It’s time to talk straight. Thighs touching have always been a touchy subject, at least for as long as I can remember.
In middle school girls in my classes would hold their legs above the desk chair, toes on point, leaning the backs of their feet against chair legs, to keep their thighs from “spreading out” and looking larger against the plastic chair. You’d leave class with sore legs, blistered toes and not that much knowledge from the teacher’s lecture.
Jean shopping in junior high was a tear-filled occasion. My friend Kelly nicknamed her thighs Tex and As, because she claims she has “Texas sized thighs.” In high school it just got worse, people all around me, people I love, began developing eating disorders, getting plastic surgery and going on cleansing lemon and pepper drink diets.
I thought by the time I got to college, where we call ourselves women instead of girls, we’d outgrow this childish obsession for stick-skinny legs and embrace our bodies.
I was shocked to find that I couldn’t be more wrong. In college, where no one has to answer to parents, eating disorders and psycho-diets aren’t hidden. They’re glamorized. And with social media’s new addition to the frenzy — the thigh gap — I am worn out.
The thigh gap is a space between a woman’s thighs when she is standing straight, and is what thousands of girls are striving to have, no matter what the cost. Honestly, I’m tired. I can’t hear another round of the proverbial chant, “feet together, thighs apart.” I can’t see another photo of a pale corpse wearing lace with the caption, “Which do you want more? Cake or a thigh gap?”
Finally, what put me over the edge was the Shurz elevator. I usually don’t talk much on my rides up to the eighth floor, but the girl opposite me was clearly upset. Mascara lines ran down her face and her body was shaking violently against the shiny wall. When I asked her what was wrong, she responded with possibly the most grotesque thing I have heard all semester. “My boyfriend says he wishes I had a thigh gap. That I’d be hotter with a thigh gap.”
And that’s when I snapped.
It’s time for a change, women. Listen up. Unnatural thigh gaps are most often achieved through eating disorders like Anorexia Nervosa and Bulimia Nervosa. On pro-gap blogs they are lovingly referred to as “Ana & Mia.” According to the National Association of Anorexia Nervosa and Associated Disorders, 25 percent of college-aged women engage in bingeing and purging as a weight-management technique. ANAD also cites that 20 percent of people suffering from anorexia will die prematurely from complications related to the disease, including suicide and heart problems. And sickly enough, these Tumblr and Twitter accounts promoting “thinspiration” are just encouraging those statistics to rise. If you search the tag “thigh gap” on Tumblr, a note appears on the screen stating, “If you or someone you know is dealing with an eating disorder, self harm issues or suicidal thoughts, please visit our Counseling & Prevention Resources page for a list of services that may be able to help.”

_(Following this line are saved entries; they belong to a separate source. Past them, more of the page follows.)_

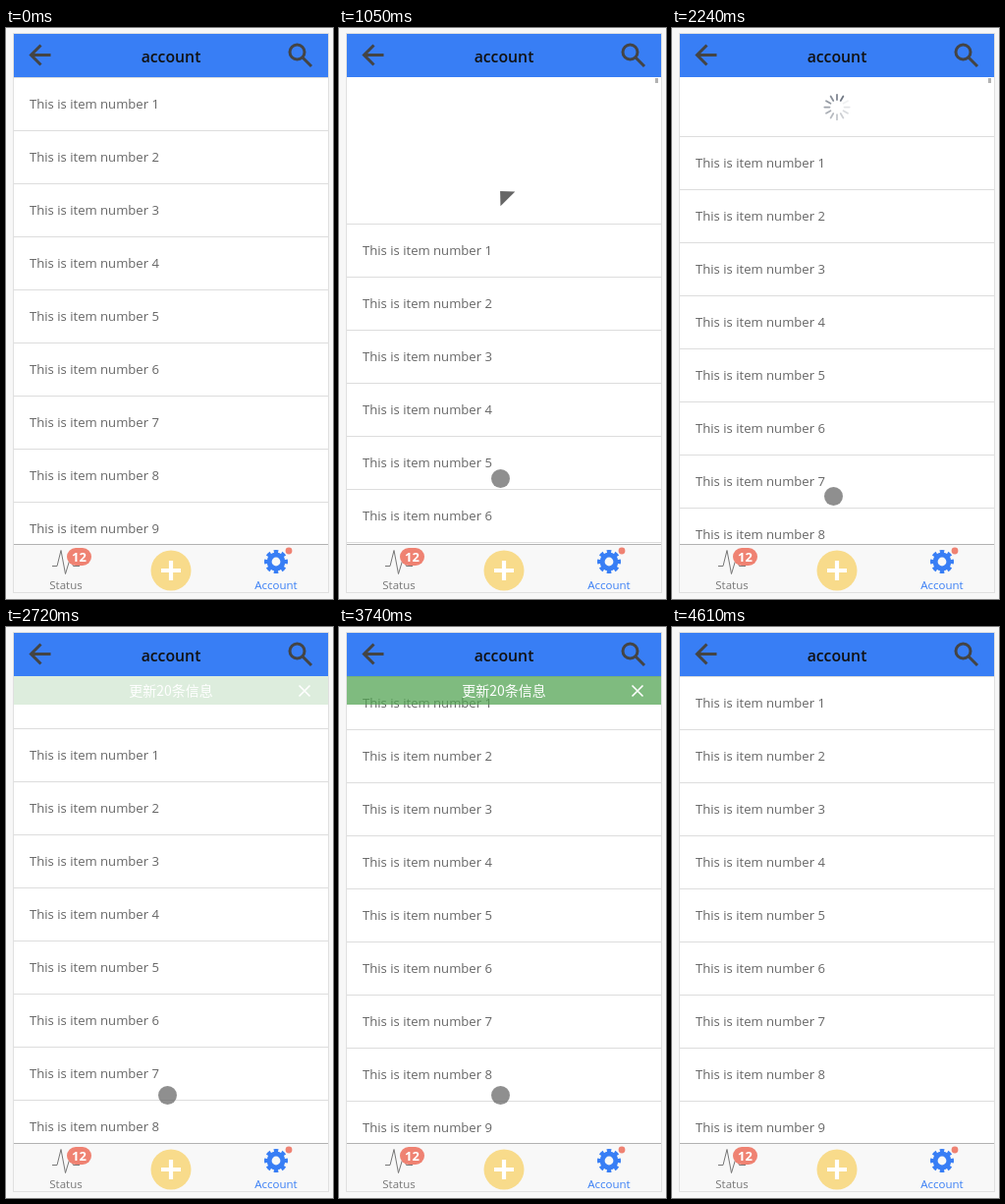
Recreate the animation shown at these times as an HTML page. Size 333 by 581 pixels, loop 6.08 s.

```html
<!DOCTYPE html>
<html lang="en">
<head>
<meta charset="utf-8">
<title>Pull to refresh</title>
<style>
  html, body { margin: 0; width: 100%; height: 100%; overflow: hidden; background: #f7f7f7; }
  svg { display: block; }
  text { font-family: "Open Sans", "Noto Sans", sans-serif; }
  .mid { text-anchor: middle; }
  .item text { font-size: 13.1px; fill: #666; }
  .tab { font-size: 11.5px; }
  .line { fill: none; stroke: #444; stroke-width: 3; }
  #toast text { font: 14px "Noto Sans CJK SC", "Noto Sans CJK", sans-serif; fill: #fff; }
</style>
</head>
<body>
<svg width="333" height="581" viewBox="0 0 333 581">
  <rect x="7.5" y="5.5" width="321" height="569" fill="#fff" stroke="#e0e0e0"/>

  <svg x="8" y="50" width="320" height="475">
    <g id="list"></g>
    <path id="arrow" d="M-10.5-5.5H10.5L0 5.5Z" fill="#666"/>
    <g id="spinner" stroke="#69717d" stroke-width="1.75" stroke-linecap="round"></g>
    <rect id="bar" x="314" y="1" width="3" height="5" fill="#b2b2b2"/>
    <g id="toast">
      <rect width="320" height="29" fill="#51a351"/>
      <text class="mid" x="160" y="19.5">更新20条信息</text>
      <path d="M290.5 9.5l11 11m0-11l-11 11" stroke="#fff" stroke-width="1.6"/>
    </g>
  </svg>

  <rect x="8" y="6" width="320" height="44" fill="#387ef5"/>
  <path class="line" d="M45.5 27.5H26M35.5 17.5L25.5 27.5L35.5 37.5"/>
  <text class="mid" x="168" y="34.5" font-size="15.8" font-weight="600" fill="#111">account</text>
  <circle class="line" cx="296.5" cy="24.5" r="7.5"/>
  <path class="line" stroke-width="4" d="M301.5 29.5L311 39"/>

  <rect x="8" y="525" width="320" height="49" fill="#f8f8f8"/>
  <rect x="8" y="525" width="320" height="1" fill="#b2b2b2"/>
  <path d="M47 547.5H52L56 531.5L60.5 555.5L65.5 539L68.5 547.5H75" fill="none" stroke="#777"/>
  <rect x="62" y="529" width="25" height="18" rx="9" fill="#ef8272"/>
  <text class="mid" x="74.5" y="543" font-size="13" font-weight="700" fill="#fff">12</text>
  <text class="tab mid" x="61" y="571" fill="#777">Status</text>
  <circle cx="168" cy="552" r="20.5" fill="#f8db8b"/>
  <path d="M158 552H178M168 542V562" stroke="#fff" stroke-width="4.2"/>
  <g transform="translate(275 543)" fill="none" stroke="#387ef5">
    <circle r="6.9" stroke-width="5"/>
    <circle r="10.2" stroke-width="3.6" pathLength="80" stroke-dasharray="5.6 4.4" stroke-dashoffset="2.8"/>
  </g>
  <circle cx="288" cy="532" r="3.4" fill="#ef8272"/>
  <text class="tab mid" x="275" y="571" fill="#387ef5">Account</text>

  <circle id="touch" r="9.5" fill="#606060" fill-opacity=".7"/>
</svg>
<script>
const $ = id => document.getElementById(id);
const LOOP = 6080, STEP = 80;
// spans in which the picture advances; it rests between them
const spans = [[90, 1130], [1520, 3040], [3740, 4060], [4370, 4610]];
// time, x, y of the touch point
const path = [
  [90, 251, 572], [250, 222, 450], [410, 190, 270], [570, 171, 165],
  [650, 168.5, 150.5], [730, 168.5, 168.5], [810, 167, 225], [890, 166, 310],
  [970, 165, 395], [1050, 164.5, 458.5], [1130, 164.5, 476.5],
  [4290, 164.5, 476.5], [4370, 176, 484], [4450, 214, 515], [4530, 265.5, 564.5]
];

let rows = '', spokes = '';
for (let i = 0; i < 10; i++) {
  const y = i * 54;
  rows += `<g class="item"><rect y="${y}" width="320" height="1" fill="#ddd"/>` +
    `<text x="16" y="${y + 32}">This is item number ${i + 1}</text></g>`;
}
for (let i = 0; i < 12; i++) spokes += `<path d="M0-7.5V-12.7" transform="rotate(${i * 30})"/>`;
$('list').innerHTML = rows;
$('spinner').innerHTML = spokes;

const ramp = (t, from, to) => Math.min(1, Math.max(0, (t - from) / (to - from)));
const easeOut = p => 1 - (1 - p) ** 3;
const show = (id, on) => $(id).setAttribute('visibility', on ? 'visible' : 'hidden');
const place = (id, x, y, turn = 0) =>
  $(id).setAttribute('transform', `translate(${x} ${y}) rotate(${turn})`);

function snap(t) {
  const span = spans.filter(s => s[0] <= t).pop();
  return span ? Math.min(span[1], span[0] + STEP * Math.floor((t - span[0]) / STEP)) : 0;
}

function touchAt(t) {
  const i = path.findIndex(p => p[0] >= t);
  if (i < 1) return path[i < 0 ? path.length - 1 : 0].slice(1);
  const a = path[i - 1], b = path[i], k = ramp(t, a[0], b[0]);
  return [1, 2].map(n => a[n] + (b[n] - a[n]) * k);
}

function pullAt(t, y) {
  if (t <= 730) return 0;
  if (t < 1500) return (y - 160) / 2;
  if (t < 2712) return 158 - 98 * easeOut(ramp(t, 1500, 1857));
  return 60 * (1 - easeOut(ramp(t, 2712, 2912)));
}

function draw(t) {
  const [x, y] = touchAt(t);
  const pull = Math.round(pullAt(t, y));
  place('touch', x, y);
  show('touch', t >= 90 && t < 4610);

  place('list', 0, pull);
  place('arrow', 160, pull - 29, 180 * ramp(t, 900, 1100));
  show('arrow', t > 730 && t < 1500);
  place('spinner', 160, pull - 29.5);
  show('spinner', t >= 1500 && t < 2712);
  const head = 7 + (t - 1680) * 0.012;
  [...$('spinner').children].forEach((spoke, i) => {
    const age = ((head - i) % 12 + 12) % 12;
    spoke.setAttribute('opacity', 1 - age / 13);
  });
  show('bar', t > 730 && t < 2712);

  const fade = ramp(t, 2640, 3000) * (1 - ramp(t, 3690, 4060));
  $('toast').setAttribute('opacity', 0.85 * fade);
}

function tick() {
  draw(snap(performance.now() % LOOP));
  requestAnimationFrame(tick);
}
tick();
</script>
</body>
</html>
```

Clearly we are aware of the situation. But are we doing anything about it? The Dove Campaign for Real Beauty cites 72 percent of girls feel “tremendous pressure to be beautiful.” Dove proposes an idea, “Imagine a world where beauty is a source of confidence, not anxiety.”

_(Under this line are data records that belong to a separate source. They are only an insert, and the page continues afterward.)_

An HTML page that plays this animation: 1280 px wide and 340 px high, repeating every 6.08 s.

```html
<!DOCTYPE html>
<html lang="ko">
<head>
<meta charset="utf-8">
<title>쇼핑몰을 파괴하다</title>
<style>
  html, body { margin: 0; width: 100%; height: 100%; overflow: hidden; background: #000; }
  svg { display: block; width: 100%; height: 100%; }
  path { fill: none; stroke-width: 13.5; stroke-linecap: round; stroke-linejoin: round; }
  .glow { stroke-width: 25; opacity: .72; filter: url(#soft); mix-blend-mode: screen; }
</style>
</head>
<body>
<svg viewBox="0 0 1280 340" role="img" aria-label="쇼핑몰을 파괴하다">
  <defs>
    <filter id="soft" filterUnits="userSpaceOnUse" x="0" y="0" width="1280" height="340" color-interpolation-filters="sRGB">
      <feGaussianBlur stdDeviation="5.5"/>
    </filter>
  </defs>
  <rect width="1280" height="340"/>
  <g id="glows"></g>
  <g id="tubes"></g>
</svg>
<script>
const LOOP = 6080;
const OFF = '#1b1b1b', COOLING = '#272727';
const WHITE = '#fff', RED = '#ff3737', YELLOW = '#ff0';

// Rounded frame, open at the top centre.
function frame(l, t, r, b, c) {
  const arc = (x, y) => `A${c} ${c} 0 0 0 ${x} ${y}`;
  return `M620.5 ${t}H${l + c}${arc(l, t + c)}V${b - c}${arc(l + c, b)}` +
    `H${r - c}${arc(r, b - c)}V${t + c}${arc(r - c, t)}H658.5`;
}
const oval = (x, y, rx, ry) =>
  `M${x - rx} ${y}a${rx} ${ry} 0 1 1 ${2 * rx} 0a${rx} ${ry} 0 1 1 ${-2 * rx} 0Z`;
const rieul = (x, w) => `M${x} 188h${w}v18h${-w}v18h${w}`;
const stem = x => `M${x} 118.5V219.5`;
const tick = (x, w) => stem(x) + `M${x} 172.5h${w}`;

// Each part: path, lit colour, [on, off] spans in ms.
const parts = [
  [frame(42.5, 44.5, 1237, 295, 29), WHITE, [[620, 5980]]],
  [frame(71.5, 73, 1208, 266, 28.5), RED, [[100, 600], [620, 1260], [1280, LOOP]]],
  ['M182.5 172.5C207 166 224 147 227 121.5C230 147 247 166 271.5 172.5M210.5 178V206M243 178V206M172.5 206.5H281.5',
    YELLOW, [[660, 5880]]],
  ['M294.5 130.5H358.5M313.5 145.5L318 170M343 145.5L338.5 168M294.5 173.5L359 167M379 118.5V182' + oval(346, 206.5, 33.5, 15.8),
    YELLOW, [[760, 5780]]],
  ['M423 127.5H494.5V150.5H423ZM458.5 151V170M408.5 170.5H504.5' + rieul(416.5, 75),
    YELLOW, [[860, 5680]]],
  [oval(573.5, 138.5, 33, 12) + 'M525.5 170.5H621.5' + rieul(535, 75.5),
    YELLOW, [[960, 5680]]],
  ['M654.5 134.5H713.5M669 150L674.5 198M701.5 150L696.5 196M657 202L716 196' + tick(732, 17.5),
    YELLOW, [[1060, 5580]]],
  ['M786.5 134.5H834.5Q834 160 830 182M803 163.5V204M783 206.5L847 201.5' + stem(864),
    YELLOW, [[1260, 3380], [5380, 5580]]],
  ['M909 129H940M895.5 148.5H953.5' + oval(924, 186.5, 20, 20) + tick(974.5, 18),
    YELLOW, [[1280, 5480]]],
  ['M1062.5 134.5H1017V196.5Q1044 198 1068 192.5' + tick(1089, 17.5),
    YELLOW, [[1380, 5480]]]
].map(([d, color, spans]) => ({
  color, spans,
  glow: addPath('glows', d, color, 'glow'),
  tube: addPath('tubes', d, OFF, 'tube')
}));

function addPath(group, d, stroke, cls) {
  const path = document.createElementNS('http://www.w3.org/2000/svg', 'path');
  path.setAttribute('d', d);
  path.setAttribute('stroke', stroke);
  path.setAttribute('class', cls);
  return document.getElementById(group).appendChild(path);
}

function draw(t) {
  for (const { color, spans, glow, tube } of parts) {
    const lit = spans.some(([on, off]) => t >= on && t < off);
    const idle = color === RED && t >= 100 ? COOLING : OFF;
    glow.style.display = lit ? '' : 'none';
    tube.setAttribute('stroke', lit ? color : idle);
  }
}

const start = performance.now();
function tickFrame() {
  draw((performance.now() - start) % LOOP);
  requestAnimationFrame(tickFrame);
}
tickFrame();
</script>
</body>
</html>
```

Just take that in for a second. A world where we can love our bodies. Can such a place exist? Initiatives like Dove are a step in the right direction. Beauty companies everywhere need to know the influence they have on teenagers and take their job seriously. Parents and other adults who are role models for future generations need to speak more positively about their bodies to set an example. We weren’t born knowing the names of fifteen different diets.

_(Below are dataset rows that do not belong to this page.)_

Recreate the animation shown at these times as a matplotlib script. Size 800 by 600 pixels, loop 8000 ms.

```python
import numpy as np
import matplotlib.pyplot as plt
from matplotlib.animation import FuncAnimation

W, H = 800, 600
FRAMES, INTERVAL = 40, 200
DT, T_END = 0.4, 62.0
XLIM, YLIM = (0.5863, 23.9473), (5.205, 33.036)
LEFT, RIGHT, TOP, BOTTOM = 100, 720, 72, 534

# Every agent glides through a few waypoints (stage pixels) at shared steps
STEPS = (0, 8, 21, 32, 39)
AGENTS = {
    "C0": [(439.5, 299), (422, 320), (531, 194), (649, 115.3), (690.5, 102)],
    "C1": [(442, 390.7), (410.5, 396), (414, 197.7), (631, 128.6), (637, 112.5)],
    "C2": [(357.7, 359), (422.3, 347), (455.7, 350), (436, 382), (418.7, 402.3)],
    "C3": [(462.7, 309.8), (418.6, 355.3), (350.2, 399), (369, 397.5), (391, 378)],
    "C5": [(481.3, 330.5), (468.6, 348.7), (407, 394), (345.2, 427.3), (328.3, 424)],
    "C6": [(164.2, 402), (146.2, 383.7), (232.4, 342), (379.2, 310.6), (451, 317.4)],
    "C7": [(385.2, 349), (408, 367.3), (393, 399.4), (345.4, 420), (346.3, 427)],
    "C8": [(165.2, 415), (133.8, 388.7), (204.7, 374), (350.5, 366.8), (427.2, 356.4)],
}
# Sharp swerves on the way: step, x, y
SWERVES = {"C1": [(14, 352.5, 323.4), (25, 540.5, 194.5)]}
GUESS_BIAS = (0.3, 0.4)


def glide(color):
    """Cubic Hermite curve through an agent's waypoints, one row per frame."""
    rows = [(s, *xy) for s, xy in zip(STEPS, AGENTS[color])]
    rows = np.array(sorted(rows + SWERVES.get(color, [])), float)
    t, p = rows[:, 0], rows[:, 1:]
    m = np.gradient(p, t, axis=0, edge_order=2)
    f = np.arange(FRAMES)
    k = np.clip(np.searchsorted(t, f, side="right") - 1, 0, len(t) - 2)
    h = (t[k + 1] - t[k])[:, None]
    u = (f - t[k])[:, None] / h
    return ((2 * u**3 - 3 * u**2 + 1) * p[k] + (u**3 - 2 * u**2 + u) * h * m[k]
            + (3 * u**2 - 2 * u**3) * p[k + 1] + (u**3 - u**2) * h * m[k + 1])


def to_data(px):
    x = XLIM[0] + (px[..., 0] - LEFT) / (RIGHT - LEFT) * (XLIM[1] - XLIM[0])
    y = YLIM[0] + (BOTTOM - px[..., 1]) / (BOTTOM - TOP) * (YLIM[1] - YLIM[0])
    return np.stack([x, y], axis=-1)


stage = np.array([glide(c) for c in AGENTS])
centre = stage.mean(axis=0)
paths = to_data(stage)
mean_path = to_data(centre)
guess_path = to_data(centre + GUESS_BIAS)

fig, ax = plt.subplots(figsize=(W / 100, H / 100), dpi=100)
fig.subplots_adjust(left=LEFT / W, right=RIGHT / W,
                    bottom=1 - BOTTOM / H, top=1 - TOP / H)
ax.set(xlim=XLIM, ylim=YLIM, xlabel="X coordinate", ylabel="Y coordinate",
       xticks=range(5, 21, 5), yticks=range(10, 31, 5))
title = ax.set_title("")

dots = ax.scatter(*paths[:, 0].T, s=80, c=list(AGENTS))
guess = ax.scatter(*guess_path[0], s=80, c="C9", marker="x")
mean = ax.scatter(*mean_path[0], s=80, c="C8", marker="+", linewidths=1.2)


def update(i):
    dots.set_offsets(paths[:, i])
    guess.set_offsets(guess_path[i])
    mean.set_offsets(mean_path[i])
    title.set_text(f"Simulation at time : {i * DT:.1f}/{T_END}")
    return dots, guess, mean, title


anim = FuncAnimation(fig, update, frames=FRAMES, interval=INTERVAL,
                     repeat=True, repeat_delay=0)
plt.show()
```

Ultimately, society is never going to stop throwing absurdities at us. Do you remember the “Bump-it” and it’s lofty hair goals? Have you seen Victoria’s not-so-secret enhancements lately? Thigh gaps, too, have added themselves to a long list. I guess we have to just grow an armor of self-confidence against it ladies. Embrace your body, love your body and be a force for acceptance. Then maybe we’ll bridge the gap.